    • 35. 14-35Pros And Cons Of AcquisitionAcquisitions are attractive because:they are quick to executethey enable firms to preempt their competitorsacquisitions may be less risky than greenfield ventures
    • 36. 14-36Pros And Cons Of AcquisitionAcquisitions can fail when:the acquiring firm overpays for the acquired firmthe cultures of the acquiring and acquired firm clashattempts to realize synergies run into roadblocks andtake much longer than forecastthere is inadequate pre-acquisition screeningTo avoid these problems, firms should:carefully screening the firm to be acquiredmove rapidly once the firm is acquired to implement anintegration plan
    • 37. 14-37Pros And Cons Of Greenfield VenturesThe main advantage of a greenfield venture is that itgives the firm a greater ability to build the kind of subsidiarycompany that it wantsHowever, greenfield ventures are slower to establishGreenfield ventures are also risky
    • 38. 14-38Greenfield Or Acquisition?The choice between a greenfield investment and anacquisition depends on the situation confronting the firmAcquisition may be better when the market already haswell-established competitors or when global competitorsare interested in building a market presenceA greenfield venture may be better when the firm needsto transfer organizationally embedded competencies, skills,routines, and culture
    • 39. 14-39Classroom Performance SystemAll of the following are advantages of acquisitions excepta) they are quicker to executeb) it is easy to realize synergies by integrating theoperations of the acquired entitiesc) they enable firms to preempt their competitorsd) they may be less risky
    • 40. 14-40Strategic AlliancesStrategic alliances refer to cooperative agreementsbetween potential or actual competitorsStrategic alliances range from formal joint ventures toshort-term contractual agreementsThe number of strategic alliances has exploded in recentdecades
    • 41. 14-41The Advantages Of Strategic AlliancesStrategic alliances:facilitate entry into a foreign marketallow firms to share the fixed costs (and associated risks)of developing new products or processesbring together complementary skills and assets thatneither partner could easily develop on its owncan help a firm establish technological standards for theindustry that will benefit the firm
    • 42. 14-42The Disadvantages Of Strategic AlliancesStrategic alliances can give competitors low-cost routesto new technology and markets, but unless a firm is careful,it can give away more than it receives
    • 43. 14-43Making Alliances WorkThe success of an alliance is a function of:partner selectionalliance structurethe manner in which the alliance is managed
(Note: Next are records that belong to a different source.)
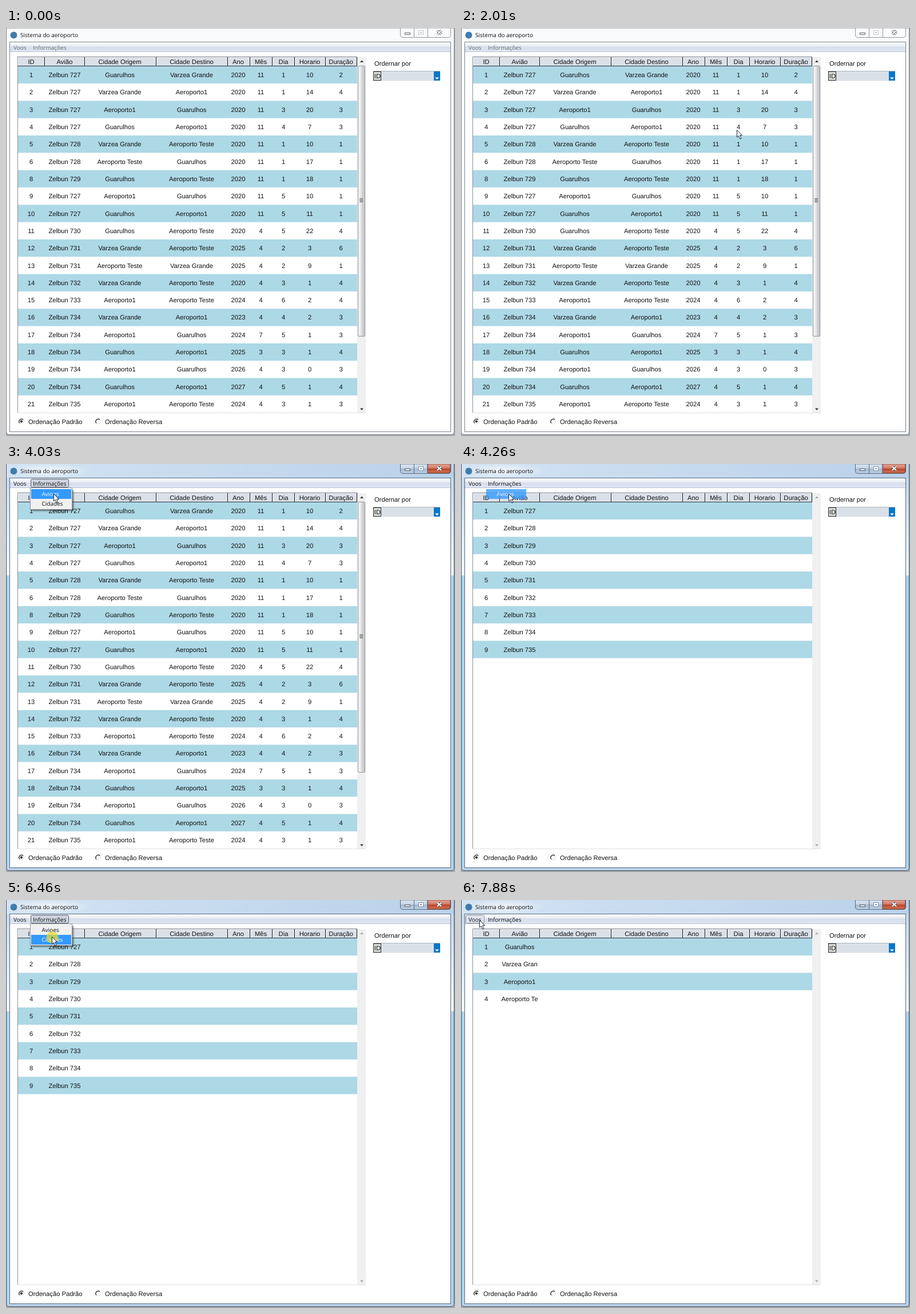
Animation, 785 px wide and 714 px high, one loop 8000 ms. Source, as an HTML page:

```html
<!DOCTYPE html>
<html lang="pt">
<head>
<meta charset="utf-8">
<title>Sistema do aeroporto</title>
<style>
html, body { margin: 0; width: 100%; height: 100%; overflow: hidden; background: #a4a9ae; }
svg { display: block; width: 785px; height: 714px; }
rect { shape-rendering: crispEdges; }
.round { shape-rendering: auto; }
text { font: 11.2px "Liberation Sans", Arial, sans-serif; fill: #111; text-rendering: geometricPrecision; }
.mid { text-anchor: middle; }
.ui { font: 10px "Open Sans", "Noto Sans", sans-serif; }
.timed { animation: 8s step-end infinite; }
</style>
</head>
<body>
<svg id="stage" viewBox="0 0 785 714">
  <defs>
    <linearGradient id="glass">
      <stop offset="0" stop-color="#d3e3f3"/><stop offset="1" stop-color="#b9d1ea"/>
    </linearGradient>
    <linearGradient id="side" x2="0" y2="1">
      <stop offset="0" stop-color="#c6d9ed"/><stop offset="1" stop-color="#f2f7fc"/>
    </linearGradient>
    <linearGradient id="bar" x2="0" y2="1">
      <stop offset="0" stop-color="#fff"/><stop offset=".45" stop-color="#e6ebf4"/>
      <stop offset=".5" stop-color="#d6ddeb"/><stop offset="1" stop-color="#e0e6f3"/>
    </linearGradient>
    <linearGradient id="button" x2="0" y2="1">
      <stop offset="0" stop-color="#dce7f3"/><stop offset=".48" stop-color="#c3d3e5"/>
      <stop offset=".5" stop-color="#a4b9d0"/><stop offset="1" stop-color="#bed2e8"/>
    </linearGradient>
    <linearGradient id="red" x2="0" y2="1">
      <stop offset="0" stop-color="#e6a595"/><stop offset=".48" stop-color="#d07863"/>
      <stop offset=".5" stop-color="#b8412a"/><stop offset="1" stop-color="#d4744f"/>
    </linearGradient>
    <linearGradient id="thumb">
      <stop offset="0" stop-color="#f6f6f6"/><stop offset=".48" stop-color="#e6e6e8"/>
      <stop offset=".55" stop-color="#d3d4d7"/><stop offset="1" stop-color="#c5c6ca"/>
    </linearGradient>
    <radialGradient id="glow">
      <stop offset="0" stop-color="#fff" stop-opacity=".75"/><stop offset="1" stop-color="#fff" stop-opacity="0"/>
    </radialGradient>
  </defs>
</svg>
<script>
const LOOP = 8000;
const css = [];
let timedCount = 0;

const rect = (x, y, w, h, fill, extra = '') =>
  `<rect x="${x}" y="${y}" width="${w}" height="${h}" fill="${fill}" ${extra}/>`;
const box = (x, y, w, h, fill, stroke, r = 0) =>
  rect(x + .5, y + .5, w - 1, h - 1, fill, `stroke="${stroke}" rx="${r}" class="round"`);
const path = (d, fill, stroke = 'none', extra = '') =>
  `<path d="${d}" fill="${fill}" stroke="${stroke}" ${extra}/>`;
const label = (x, y, str, cls = '', fill = '#111') =>
  `<text x="${x}" y="${y}" class="${cls}" style="fill:${fill}">${str}</text>`;

// Group whose style jumps at the given [ms, declarations] marks.
function timed(marks, content) {
  const name = 'k' + timedCount++;
  const frames = marks.map(([ms, rule]) => `${ms / LOOP * 100}%{${rule}}`).join('');
  css.push(`@keyframes ${name}{${frames}}`);
  return `<g class="timed" style="animation-name:${name}">${content}</g>`;
}

// Group visible only during the given [start, end] spans.
function shown(spans, content) {
  const marks = [];
  if (spans[0][0] > 0) marks.push([0, 'visibility:hidden']);
  for (const [start, end] of spans) {
    marks.push([start, 'visibility:visible']);
    marks.push([end, end < LOOP ? 'visibility:hidden' : 'visibility:visible']);
  }
  return timed(marks, content);
}

function windowFrame(active) {
  const line = active ? '#46525f' : '#7b8085';
  const buttonLine = active ? '#56687c' : '#8f979f';
  const glyph = active ? '#fff' : '#fafafa';
  const edge = active ? '#4b5664' : '#62666b';
  const button = active ? 'url(#button)' : '#fbfcfd';
  let out = path('M.5 0V706Q.5 711.5 6 711.5H778Q783.5 711.5 783.5 706V0Z', active ? '#bcd3ea' : '#fafbfc', line);
  if (active) {
    out += rect(1, 0, 782, 25, 'url(#glass)');
    for (const x of [1, 778]) out += rect(x, 25, 5, 170, 'url(#side)');
    for (const x of [1, 781]) out += rect(x, 195, 2, 511, '#8fd3f0');
    out += `<ellipse cx="76" cy="12" rx="72" ry="13" fill="url(#glow)"/>`;
  }
  out += path('M689.5 0V12Q689.5 16.5 694 16.5H773Q777.5 16.5 777.5 12V0Z', button, buttonLine);
  if (active) out += path('M737 0H777V12Q777 16 773 16H737Z', 'url(#red)', '#71372e');
  out += path('M713.5 0V16M737.5 0V16', 'none', buttonLine);
  out += rect(697.5, 8.5, 9, 3, glyph, `stroke="${edge}"`);
  const faint = active ? '#8296ad' : '#c3c8cd';
  out += rect(721.5, 4.5, 8, 7, glyph, `stroke="${faint}"`) + rect(724, 7, 3, 2, faint);
  const cross = 'M754 4.5L761 11M761 4.5L754 11';
  out += path(cross, 'none', edge, 'stroke-width="4"') + path(cross, 'none', glyph, 'stroke-width="2"');
  out += box(6, 24, 772, 683, '#fff', active ? '#56697e' : '#7d848c');
  out += rect(7, 25, 770, 16, 'url(#bar)') + rect(7, 41, 770, 1, '#bac2d1');
  return out;
}

const menuTitles = fill => label(13, 37.5, 'Voos', 'ui', fill) + label(47, 37.5, 'Informações', 'ui', fill);

const columns = [20, 67, 137, 262, 387, 426, 465, 504, 558, 613];
const centers = [44, 102.5, 199, 324.5, 406, 445.5, 485, 531, 585.5];
const titles = ['ID', 'Avião', 'Cidade Origem', 'Cidade Destino', 'Ano', 'Mês', 'Dia', 'Horario', 'Duração'];
const cities = { G: 'Guarulhos', V: 'Varzea Grande', A: 'Aeroporto1', T: 'Aeroporto Teste' };
const plane = number => 'Zelbun ' + number;

const ROW = 30.32;
const table = rows => rows.map((cells, i) =>
  (i % 2 ? '' : rect(21, 66.8 + ROW * i, 593, ROW, '#add8e6', 'class="round"')) +
  cells.map((cell, c) => label(centers[c], 86 + ROW * i, cell, 'mid')).join('')
).join('');

const flights = `727 G V 2020 11 1 10 2
727 V A 2020 11 1 14 4
727 A G 2020 11 3 20 3
727 G A 2020 11 4 7 3
728 V T 2020 11 1 10 1
728 T G 2020 11 1 17 1
729 G T 2020 11 1 18 1
727 A G 2020 11 5 10 1
727 G A 2020 11 5 11 1
730 G T 2020 4 5 22 4
731 V T 2025 4 2 3 6
731 T V 2025 4 2 9 1
732 V T 2020 4 3 1 4
733 A T 2024 4 6 2 4
734 V A 2023 4 4 2 3
734 A G 2024 7 5 1 3
734 G A 2025 3 3 1 4
734 A G 2026 4 3 0 3
734 G A 2027 4 5 1 4
735 A T 2024 4 3 1 3`.split('\n').map((line, i) => {
  const [number, from, to, ...rest] = line.split(' ');
  return [i < 6 ? i + 1 : i + 2, plane(number), cities[from], cities[to], ...rest];
});
const planes = Array.from({ length: 9 }, (_, i) => [i + 1, plane(727 + i)]);
const cityRows = Object.values(cities).map((city, i) => [i + 1, i % 2 ? city.slice(0, i > 2 ? 12 : 11) : city]);

function tableFrame() {
  let out = rect(20, 50, 594, 1, '#777c84') + rect(20, 50, 1, 624, '#8b9097') + rect(20, 673, 609, 1, '#dcdfe3');
  titles.forEach((title, i) => {
    const x = columns[i] + 1, w = columns[i + 1] - columns[i];
    out += rect(x, 51, w, 15, '#dae0e8') + rect(x, 51, w, 1, '#f7f9fb') + rect(x, 51, 1, 15, '#f7f9fb');
    out += rect(x, 66, w, 1, '#111') + rect(x + w - 1, 51, 1, 16, '#111');
    out += label(centers[i], 63, title, 'mid');
  });
  return out + rect(614, 51, 15, 622, '#f0f0f0');
}

const arrows = fill => path('M619 60H625L622 56.5ZM619 665.5H625L622 669Z', fill);
const scrollThumb = box(615, 66, 13, 474, 'url(#thumb)', '#92959a', 1.5) +
  [298, 300, 302, 304].map(y => rect(618, y, 6, 1, '#5f6368')).join('');

const radio = (x, checked) =>
  `<circle cx="${x}" cy="688.5" r="4.3" fill="#fff" stroke="#d8d8d8"/>` +
  path(`M${x - 3.1} 691.6A4.4 4.4 0 0 1 ${x + 3.1} 685.4`, 'none', '#333', 'stroke-width="1.4"') +
  (checked ? `<circle cx="${x}" cy="688.5" r="2" fill="#000"/>` : '');

const sidePanel = label(644, 66, 'Ordernar por') +
  rect(642, 76, 117, 16, '#dae0e8') + rect(642, 75, 117, 1, '#aeb3b9') + rect(642, 92, 117, 1, '#eef0f3') +
  box(642, 76, 14, 16, '#dfe3df', '#222') + label(643.8, 88, 'ID') +
  rect(748, 76, 11, 16, '#0878c9') + path('M750 86.5H757L753.5 90Z', '#fff');

const menuItem = (i, on) =>
  (on ? rect(44, 44 + 17 * i, 70, 17, '#3399ff') : '') +
  label(62.5, 56 + 17 * i, ['Avioes', 'Cidades'][i], 'ui', on ? '#fff' : '#111');
const popup = selected =>
  rect(46, 46, 74, 38, '#000', 'opacity=".12"') + rect(45, 45, 73, 37, '#000', 'opacity=".3"') +
  box(42, 41, 74, 39, '#f1f1f1', '#8d9198') + menuItem(0, selected === 0) + menuItem(1, selected === 1);
const fading = i => `<g opacity=".78">${menuItem(i, true)}</g>`;

const hover = (x, w) => box(x, 26, w, 15, '#dfe4ee', '#858f9e', 2);
const pressed = box(43, 26, 67, 15, '#ced4df', '#565f6e', 2);

const cursorPath = [
  [410, 747, 688], [610, 743, 650], [810, 735, 585], [1010, 720, 510], [1210, 697, 435], [1410, 664, 367],
  [1610, 610, 305], [1810, 548, 240], [2010, 482, 178], [2210, 370, 130], [2410, 245, 88], [2610, 139, 52],
  [2830, 100, 36], [3030, 90, 33], [3640, 88, 40], [3850, 85, 48], [4030, 83, 52], [4660, 82, 44],
  [4860, 79, 37], [5060, 78, 35], [5640, 78, 42], [5850, 79, 51], [6050, 80, 59], [6260, 80, 64],
  [7280, 72, 56], [7480, 60, 46], [7680, 46, 38], [7880, 32, 35]
];
const pointer = path('M.5 .5V13.2L3.4 10.6L5.8 16.2L8 15.3L5.6 9.7H9.6Z', '#fff', '#222b3a');
const click = '<circle cx="1" cy="1.5" r="10.5" fill="#e8dc28" opacity=".72"/>';
const cursor = timed(
  [[0, 'transform:translate(-50px,-50px)'], ...cursorPath.map(([ms, x, y]) => [ms, `transform:translate(${x}px,${y}px)`])],
  shown([[3430, 3640], [5240, 5440], [6460, 6660]], click) + pointer
);

const scene = [
  shown([[0, 3430]], windowFrame(false) + menuTitles('#6d6d6d')),
  shown([[3430, LOOP]], windowFrame(true)),
  '<circle cx="13.5" cy="12.5" r="6" fill="#3f7cac"/>',
  label(25, 16, 'Sistema do aeroporto', 'ui'),
  tableFrame(),
  shown([[0, 4260]], table(flights) + scrollThumb + arrows('#333')),
  shown([[4260, 6660]], table(planes)),
  shown([[6660, LOOP]], table(cityRows)),
  shown([[4260, LOOP]], arrows('#a5a8ac')),
  sidePanel,
  radio(27, true), label(39, 693, 'Ordenação Padrão'),
  radio(161, false), label(173, 693, 'Ordenação Reversa'),
  shown([[4860, 5440], [7480, 7880]], hover(43, 67)),
  shown([[3430, 4260], [5440, 6660]], pressed),
  shown([[7880, LOOP]], hover(8, 33)),
  shown([[3430, LOOP]], menuTitles('#111')),
  shown([[3430, 3850], [5440, 5850]], popup()),
  shown([[3850, 4260], [5850, 6260]], popup(0)),
  shown([[6260, 6660]], popup(1)),
  shown([[4260, 4460]], fading(0)),
  shown([[6660, 6890]], fading(1)),
  cursor
];

document.getElementById('stage').insertAdjacentHTML('beforeend', scene.join(''));
document.head.insertAdjacentHTML('beforeend', `<style>${css.join('')}</style>`);
</script>
</body>
</html>
```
    • 44. 14-44Making Alliances WorkA good partner:helps the firm achieve its strategic goals and has thecapabilities the firm lacks and that it valuesshares the firm’s vision for the purpose of the allianceis unlikely to try to opportunistically exploit the alliance forits own ends: that it, to expropriate the firm’s technologicalknow-how while giving away little in return
    • 45. 14-45Making Alliances WorkOnce a partner has been selected, the alliance should bestructured:to make it difficult to transfer technology not meant to betransferredwith contractual safeguards written into the allianceagreement to guard against the risk of opportunism by apartnerto allow for skills and technology swaps with equitablegainsto minimize the risk of opportunism by an alliance partner
    • 46. 14-46Making Alliances WorkAfter selecting the partner and structuring the alliance,the alliance must be managedSuccessfully managing an alliance requires managersfrom both companies to build interpersonal relationshipsA major determinant of how much a company gains froman alliance is its ability to learn from its alliance partners
    • 47. 14-47Classroom Performance SystemWhich of the following is not important to a successfulstrategic alliance?a) establishing a 50:50 relationship with partnerb) creating strong interpersonal relationshipsc) a shared visiond) learning from the partner